# TASK TO CARRY OUT
In the material below, find how many lines contain the string "style". Write only that number.

# STUDY MATERIAL
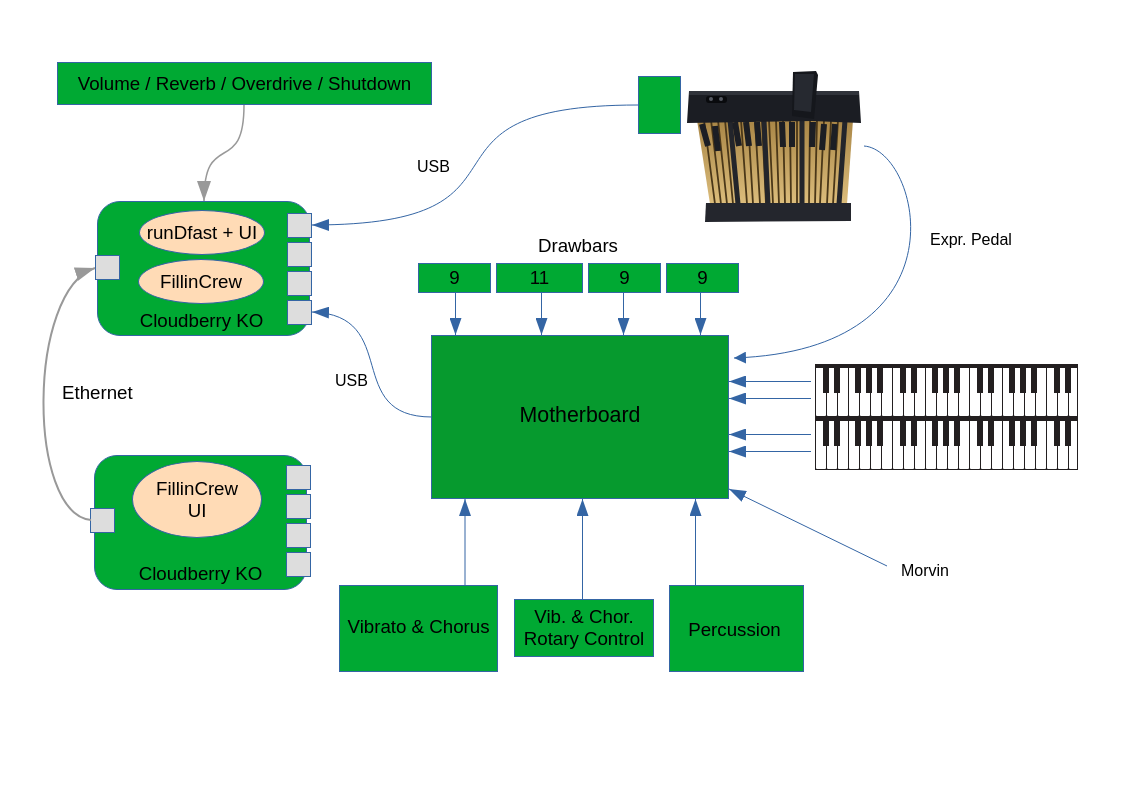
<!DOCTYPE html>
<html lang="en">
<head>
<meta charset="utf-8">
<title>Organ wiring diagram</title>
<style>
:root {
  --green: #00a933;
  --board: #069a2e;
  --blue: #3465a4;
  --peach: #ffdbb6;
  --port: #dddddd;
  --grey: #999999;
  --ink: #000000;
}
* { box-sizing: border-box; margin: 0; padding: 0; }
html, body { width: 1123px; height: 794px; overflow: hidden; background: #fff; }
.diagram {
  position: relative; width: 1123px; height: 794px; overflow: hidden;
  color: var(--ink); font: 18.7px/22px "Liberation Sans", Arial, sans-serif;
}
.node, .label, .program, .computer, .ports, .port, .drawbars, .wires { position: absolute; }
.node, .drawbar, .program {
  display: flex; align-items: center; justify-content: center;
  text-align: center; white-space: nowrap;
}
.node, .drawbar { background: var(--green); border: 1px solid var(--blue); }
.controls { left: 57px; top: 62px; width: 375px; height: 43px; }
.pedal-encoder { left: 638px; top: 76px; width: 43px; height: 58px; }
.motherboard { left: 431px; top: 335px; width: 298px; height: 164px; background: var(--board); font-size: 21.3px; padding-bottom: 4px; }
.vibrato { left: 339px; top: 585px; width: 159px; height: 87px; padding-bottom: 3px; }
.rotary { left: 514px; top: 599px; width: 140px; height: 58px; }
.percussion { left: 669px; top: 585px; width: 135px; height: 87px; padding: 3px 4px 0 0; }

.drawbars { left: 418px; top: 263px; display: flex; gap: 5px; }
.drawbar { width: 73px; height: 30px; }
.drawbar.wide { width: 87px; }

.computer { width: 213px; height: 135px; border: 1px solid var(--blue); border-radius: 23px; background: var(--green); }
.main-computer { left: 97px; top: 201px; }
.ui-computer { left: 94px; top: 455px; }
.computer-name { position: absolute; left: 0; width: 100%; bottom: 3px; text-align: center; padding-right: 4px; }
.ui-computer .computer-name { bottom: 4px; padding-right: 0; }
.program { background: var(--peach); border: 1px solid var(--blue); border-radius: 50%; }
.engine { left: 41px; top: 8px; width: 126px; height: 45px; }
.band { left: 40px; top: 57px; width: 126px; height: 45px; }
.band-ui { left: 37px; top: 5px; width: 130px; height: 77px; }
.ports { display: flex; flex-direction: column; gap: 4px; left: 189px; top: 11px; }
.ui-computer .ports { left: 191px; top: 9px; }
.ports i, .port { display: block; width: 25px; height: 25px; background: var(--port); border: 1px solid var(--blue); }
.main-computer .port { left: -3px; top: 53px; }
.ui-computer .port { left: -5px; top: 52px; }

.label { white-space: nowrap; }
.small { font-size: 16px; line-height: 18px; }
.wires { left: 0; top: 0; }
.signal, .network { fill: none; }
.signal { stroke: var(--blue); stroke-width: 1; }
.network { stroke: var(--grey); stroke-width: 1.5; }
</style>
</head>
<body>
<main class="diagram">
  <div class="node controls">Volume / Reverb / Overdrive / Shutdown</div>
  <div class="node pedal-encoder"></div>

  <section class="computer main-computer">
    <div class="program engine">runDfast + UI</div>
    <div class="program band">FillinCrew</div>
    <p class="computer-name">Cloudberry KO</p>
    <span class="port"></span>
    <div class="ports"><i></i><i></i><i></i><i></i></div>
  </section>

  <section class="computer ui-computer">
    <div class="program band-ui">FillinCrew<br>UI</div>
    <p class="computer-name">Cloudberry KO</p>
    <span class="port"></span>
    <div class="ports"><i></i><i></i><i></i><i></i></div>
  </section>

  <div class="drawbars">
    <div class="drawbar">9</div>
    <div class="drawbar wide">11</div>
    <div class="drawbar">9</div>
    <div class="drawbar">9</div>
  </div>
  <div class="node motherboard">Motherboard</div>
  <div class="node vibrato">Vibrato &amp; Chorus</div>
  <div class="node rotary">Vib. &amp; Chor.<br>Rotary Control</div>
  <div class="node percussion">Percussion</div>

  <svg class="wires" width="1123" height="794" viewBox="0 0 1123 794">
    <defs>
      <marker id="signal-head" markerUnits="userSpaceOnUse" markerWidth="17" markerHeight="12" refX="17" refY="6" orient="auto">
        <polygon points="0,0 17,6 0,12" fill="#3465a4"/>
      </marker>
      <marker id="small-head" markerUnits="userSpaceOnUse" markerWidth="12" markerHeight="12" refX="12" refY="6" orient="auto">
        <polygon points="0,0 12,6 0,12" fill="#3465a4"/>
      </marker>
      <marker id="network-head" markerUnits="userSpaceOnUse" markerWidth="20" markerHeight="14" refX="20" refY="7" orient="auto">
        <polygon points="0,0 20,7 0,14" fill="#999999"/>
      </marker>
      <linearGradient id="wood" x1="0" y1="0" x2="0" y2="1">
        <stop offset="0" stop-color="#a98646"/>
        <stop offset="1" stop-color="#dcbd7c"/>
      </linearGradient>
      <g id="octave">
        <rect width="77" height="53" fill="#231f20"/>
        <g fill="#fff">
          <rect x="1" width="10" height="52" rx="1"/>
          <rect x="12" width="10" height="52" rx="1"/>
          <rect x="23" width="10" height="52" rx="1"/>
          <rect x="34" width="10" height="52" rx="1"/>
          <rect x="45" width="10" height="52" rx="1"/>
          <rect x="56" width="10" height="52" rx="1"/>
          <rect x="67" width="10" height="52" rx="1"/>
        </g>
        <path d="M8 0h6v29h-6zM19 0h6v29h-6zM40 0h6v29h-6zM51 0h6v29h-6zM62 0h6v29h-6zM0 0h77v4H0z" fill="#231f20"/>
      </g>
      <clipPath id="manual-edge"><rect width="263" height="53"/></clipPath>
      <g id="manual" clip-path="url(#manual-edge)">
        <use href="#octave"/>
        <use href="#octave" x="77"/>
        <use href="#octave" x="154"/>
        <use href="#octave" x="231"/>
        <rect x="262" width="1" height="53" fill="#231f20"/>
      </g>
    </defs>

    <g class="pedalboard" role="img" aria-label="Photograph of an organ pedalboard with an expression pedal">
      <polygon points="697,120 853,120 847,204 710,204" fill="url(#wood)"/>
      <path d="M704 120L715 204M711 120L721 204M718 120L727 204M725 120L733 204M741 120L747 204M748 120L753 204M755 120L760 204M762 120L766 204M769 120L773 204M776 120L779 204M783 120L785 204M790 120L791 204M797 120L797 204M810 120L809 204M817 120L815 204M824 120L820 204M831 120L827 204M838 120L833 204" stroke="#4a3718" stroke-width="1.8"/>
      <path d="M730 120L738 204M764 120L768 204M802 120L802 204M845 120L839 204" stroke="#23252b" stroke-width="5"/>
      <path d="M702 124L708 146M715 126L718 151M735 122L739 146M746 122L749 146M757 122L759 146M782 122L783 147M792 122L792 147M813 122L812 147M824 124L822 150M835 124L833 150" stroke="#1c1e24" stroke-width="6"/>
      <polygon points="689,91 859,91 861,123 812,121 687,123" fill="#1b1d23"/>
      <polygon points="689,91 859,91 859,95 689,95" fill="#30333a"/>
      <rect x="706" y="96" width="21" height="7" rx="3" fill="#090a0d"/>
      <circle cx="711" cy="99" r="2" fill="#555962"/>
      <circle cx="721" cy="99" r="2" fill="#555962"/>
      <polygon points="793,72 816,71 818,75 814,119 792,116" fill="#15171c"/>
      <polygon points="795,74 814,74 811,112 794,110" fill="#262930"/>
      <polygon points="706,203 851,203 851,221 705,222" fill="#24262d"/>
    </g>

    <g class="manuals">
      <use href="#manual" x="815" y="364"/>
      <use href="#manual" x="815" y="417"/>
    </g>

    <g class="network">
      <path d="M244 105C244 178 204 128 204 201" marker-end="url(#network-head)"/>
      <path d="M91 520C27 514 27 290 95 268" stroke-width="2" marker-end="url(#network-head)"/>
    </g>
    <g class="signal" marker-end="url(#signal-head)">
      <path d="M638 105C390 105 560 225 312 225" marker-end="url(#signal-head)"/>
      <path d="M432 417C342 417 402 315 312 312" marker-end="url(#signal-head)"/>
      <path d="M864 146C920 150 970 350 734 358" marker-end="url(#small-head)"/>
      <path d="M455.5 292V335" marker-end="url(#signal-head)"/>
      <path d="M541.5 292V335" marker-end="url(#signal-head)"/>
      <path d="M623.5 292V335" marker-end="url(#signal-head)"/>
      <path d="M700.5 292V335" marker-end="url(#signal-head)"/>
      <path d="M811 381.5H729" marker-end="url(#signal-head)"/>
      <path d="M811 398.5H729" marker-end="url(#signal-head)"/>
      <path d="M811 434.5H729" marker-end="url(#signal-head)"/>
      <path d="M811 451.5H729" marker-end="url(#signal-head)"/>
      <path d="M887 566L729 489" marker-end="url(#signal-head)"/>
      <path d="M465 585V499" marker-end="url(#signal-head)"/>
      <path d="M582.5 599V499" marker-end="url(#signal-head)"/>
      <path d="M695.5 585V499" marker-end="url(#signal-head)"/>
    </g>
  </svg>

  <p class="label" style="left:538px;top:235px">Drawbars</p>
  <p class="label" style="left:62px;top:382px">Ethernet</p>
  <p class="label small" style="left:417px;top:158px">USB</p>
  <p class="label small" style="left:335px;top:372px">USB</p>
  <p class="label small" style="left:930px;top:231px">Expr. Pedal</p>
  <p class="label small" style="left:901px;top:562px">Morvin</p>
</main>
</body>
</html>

# RESULT OF THE EXERCISE
8